Georgia consumers, though, will soon reap the benefits of the farmers' woes.
"Pork products are going to cost considerably less this holiday season," McKissick said. "There will be some excellent deals on holiday hams and other pork products. "Overall retail pork prices are expected to drop about 9 percent."
McKissick said shoppers should be prepared to stock their freezers with pork products as prices drop in this "once-in-five-years deal." Holiday prices for higher-value products such as spiral cut hams will be excellent values, he said.
The low market prices have some Georgia farmers pulling out of the hog business. Tift County hog farmer Milton Thompson is one of them.
"We've decided to liquidate our herd and more or less sell out of the hog business," Thompson said. "After working the past four or five years for nothing, I don't think I'll miss it at all."
This year's prices forced Thompson to sell his 250-pound hogs for $57 each. That's far below his cost of production. Last year, Thompson sold the same size hogs for $135 each.
Reactions like Thompson's put shoppers at the mercy of the market, too. Good deals don't last forever. The rules of supply and demand will soon come back to haunt pork lovers.
"As with all meat products, we go through cycles that bring good news to consumers and bad news to producers," McKissick said. "As a result, farmers are going to cut back on production.
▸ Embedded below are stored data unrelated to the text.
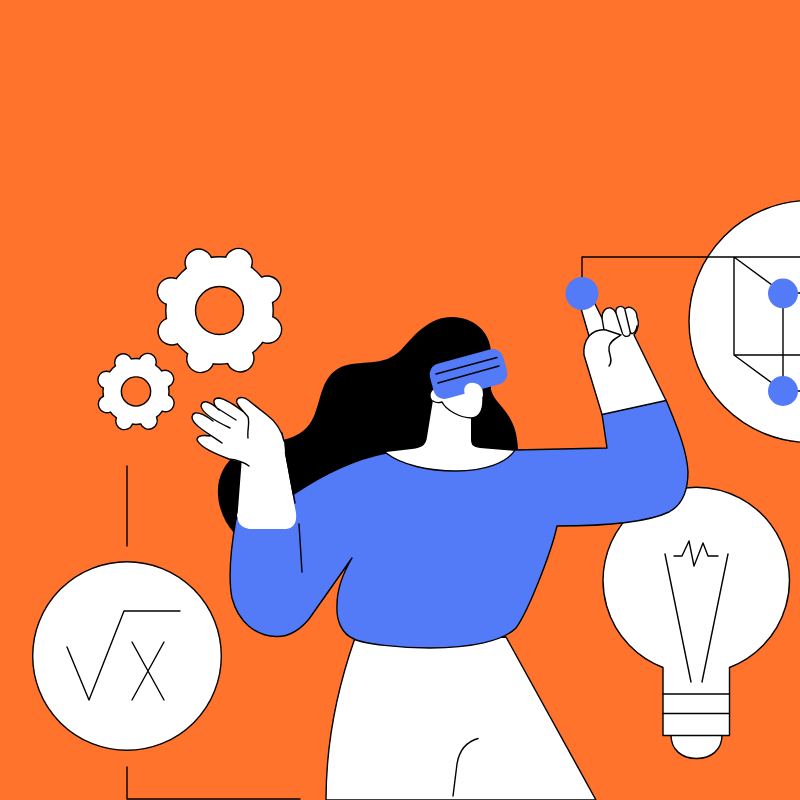
<!DOCTYPE html>
<html lang="en">
<head>
<meta charset="utf-8">
<title>Virtual learning illustration</title>
<style>
  :root { --orange: #ff732d; --blue: #537af7; --ink: #000; --paper: #fff; }
  html, body { margin: 0; height: 100%; overflow: hidden; background: var(--orange); }
  .canvas { display: block; width: 800px; height: 800px; }
  .paper { fill: var(--paper); }
  .blue { fill: var(--blue); }
  .ink { fill: var(--ink); }
  .orange { fill: var(--orange); }
  .outlined { stroke: var(--ink); stroke-width: 1.4; stroke-linejoin: round; }
  .line { fill: none; stroke: var(--ink); stroke-width: 1.4; stroke-linecap: round; stroke-linejoin: round; }
  .gear-edge { stroke: var(--ink); stroke-width: 2.8; }
  .gear-edge * { vector-effect: non-scaling-stroke; }
</style>
</head>
<body>
<svg class="canvas" viewBox="0 0 800 800" role="img" aria-label="Woman in a virtual reality headset surrounded by gears, a formula, a cube and a light bulb">
  <defs>
    <circle id="tooth" cx="0" cy="-52" r="13" vector-effect="non-scaling-stroke"/>
    <g id="gear-body">
      <circle r="53" vector-effect="non-scaling-stroke"/>
      <use href="#tooth" transform="rotate(21.5)"/>
      <use href="#tooth" transform="rotate(66.5)"/>
      <use href="#tooth" transform="rotate(111.5)"/>
      <use href="#tooth" transform="rotate(156.5)"/>
      <use href="#tooth" transform="rotate(201.5)"/>
      <use href="#tooth" transform="rotate(246.5)"/>
      <use href="#tooth" transform="rotate(291.5)"/>
      <use href="#tooth" transform="rotate(336.5)"/>
    </g>
    <g id="gear">
      <use href="#gear-body" class="paper gear-edge"/>
      <use href="#gear-body" class="paper"/>
      <circle class="orange outlined" r="24" vector-effect="non-scaling-stroke"/>
    </g>
  </defs>

  <rect class="orange" width="800" height="800"/>

  <g id="gears">
    <use href="#gear" transform="translate(219.5 310.5)"/>
    <use href="#gear" transform="translate(136 391.5) scale(.61)"/>
  </g>

  <g id="formula">
    <path class="line" d="M127 466V546M127 767V799H300"/>
    <circle class="paper outlined" cx="127" cy="656" r="94.3"/>
    <path class="line" d="M67 647L89 700L124 611H180M132 642L164 700M164 642L132 700"/>
  </g>

  <g id="cube">
    <circle class="paper outlined" cx="810" cy="321.500" r="121"/>
    <path class="line" d="M582 293V257H800M734 257V355H800M734 257L783 293V391L734 355M783 293H800M783 391H800"/>
    <circle class="blue" cx="783" cy="293.500" r="15"/>
    <circle class="blue" cx="783" cy="391" r="15"/>
  </g>

  <g id="light-bulb">
    <path class="paper outlined" d="M671 735C671 750 682 758.500 696.500 758.500S722 750 722 735Z"/>
    <path class="paper outlined" d="M663 667.500A93.200 93.200 0 1 1 729.500 667.500V735.500H663Z"/>
    <path class="line" d="M663 694H729.500M663 713.500H729.500M665 554L691 682M728 554L702 682M674 556H682L689 541L694 566L703 543L708 556H718"/>
  </g>

  <g id="woman">
    <path id="hair" class="ink" d="M234 533C218 515 213 488 223 470C230 457 240 449 262 445L283 440C300 436 309 428 314 416C322 397 321 377 341 367C360 359 383 368 401 350C416 333 430 317 452 317C473 317 490 331 491 352L491 390C496 407 517 412 518 450L470 470L390 462L294 494Z"/>

    <path id="skirt" class="paper outlined" d="M355 638C336 692 326 748 326 800H596L506 637Z"/>
    <path class="line" d="M453 796L457 764C459 751 466 742 478 738.500"/>

    <path id="neck" class="paper" d="M433 400L427 437C426 445 422 448 412 449L386 452C400 466 427 472 456 472C485 472 508 464 516 451L480 448C473 447 471 445 471 439V412Z"/>

    <path id="sweater" class="blue outlined" d="M294 494C322 475 355 459 386 453C402 465 428 471 456 471C484 471 507 463 515 450L607 448L602 414L666 400C679 431 687 452 688 472C688 490 682 505 669 512C650 521 612 526 557 526C552 550 529 610 516 628C503 641 471 648 430 648C400 648 364 644 354 639C342 634 336 621 337 605C337 590 343 573 352 558L309 619C299 631 288 637 276 636.500C255 636 238 621 232 598C228 578 230 553 236 519Z"/>
    <path class="line" d="M299 524L302 572"/>

    <g id="left-arm">
      <path class="paper" d="M241 461L237 513C237 522 240 527 249 529H286C294 528 297 522 296 513L282 438L262 442Z"/>
      <path class="line" d="M241 461L237 513M282 433L295 503"/>
      <path class="paper" d="M284 441C281 428 275 421 267 415L248 400C243 396 236 397 237 403L245 412C236 406 226 399 219 398C212 398 213 404 217 408C210 401 202 399 201 406C202 412 209 417 212 420C204 414 193 409 192 417C192 425 202 430 210 436C204 435 197 435 197 440C201 448 216 454 229 459L241 462L262 466L285 452Z"/>
      <path class="line" d="M284 441C281 428 275 421 267 415L248 400C243 396 235 397 237 403C239 408 245 413 248 417C250 423 247 430 248 438M245 413C236 406 226 399 219 398C212 398 213 404 217 408L236 420M219 410C210 401 202 399 201 406C202 413 213 420 230 428M213 421C204 414 193 409 192 417C192 425 208 433 222 443M210 436C204 435 197 435 197 440C201 448 216 454 229 459C237 460 244 462 249 466"/>
    </g>

    <g id="head">
      <path class="paper" d="M437 389C430 389 429 397 433 401C436 403 439 403 442 402C446 410 460 418 472 418C480 417 483 409 483 400V386L471 381L445 391Z"/>
      <path class="line" d="M433 401C436 403 439 403 442 402C446 410 460 418 472 418C480 417 483 409 483 400V386"/>
      <rect class="blue" x="-38" y="-18" width="76" height="36" rx="11" transform="translate(468.500 374) rotate(-15.500)"/>
      <path class="paper" d="M465 395C462 386 468 382 474 383C480 384 483 388 483 396L474 405Z"/>
      <path class="line" d="M436 374L497 357.500M438 383L499 366"/>
    </g>

    <g id="right-arm">
      <path class="paper outlined" d="M602 414.500L584 355C583 345 586 340 589 336L580 305C580 298 592 299 595 304L602 318C602 311 606 307 611 308C614 309 615 311 616 313C615 307 621 304 625 309C629 305 637 309 637 317C640 324 637 331 634 335L666 400.500Z"/>
      <path class="line" d="M589 336C594 331 599 329 606 330L621 335C616 338 610 341 609 347C608 354 614 360 609 366M602 318L604 330M616 313L622 332C623 338 632 338 630 331L625 310M630 331C631 336 636 333 637 326"/>
      <circle class="blue" cx="582" cy="293.500" r="16.500"/>
    </g>
  </g>
</svg>
</body>
</html>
That will lead to higher prices in the grocery stores in about nine months."
It will take at least nine months, or until late 1999 for farmers' cutbacks to result in higher prices, McKissick said.
"The consumer has a long time to benefit from relatively low pork prices," he said. "You won't find many better deals on pork than you're going to find right now."
(Sharon Omahen is a news editor with the University of Georgia College of Agricultural and Environmental Sciences.)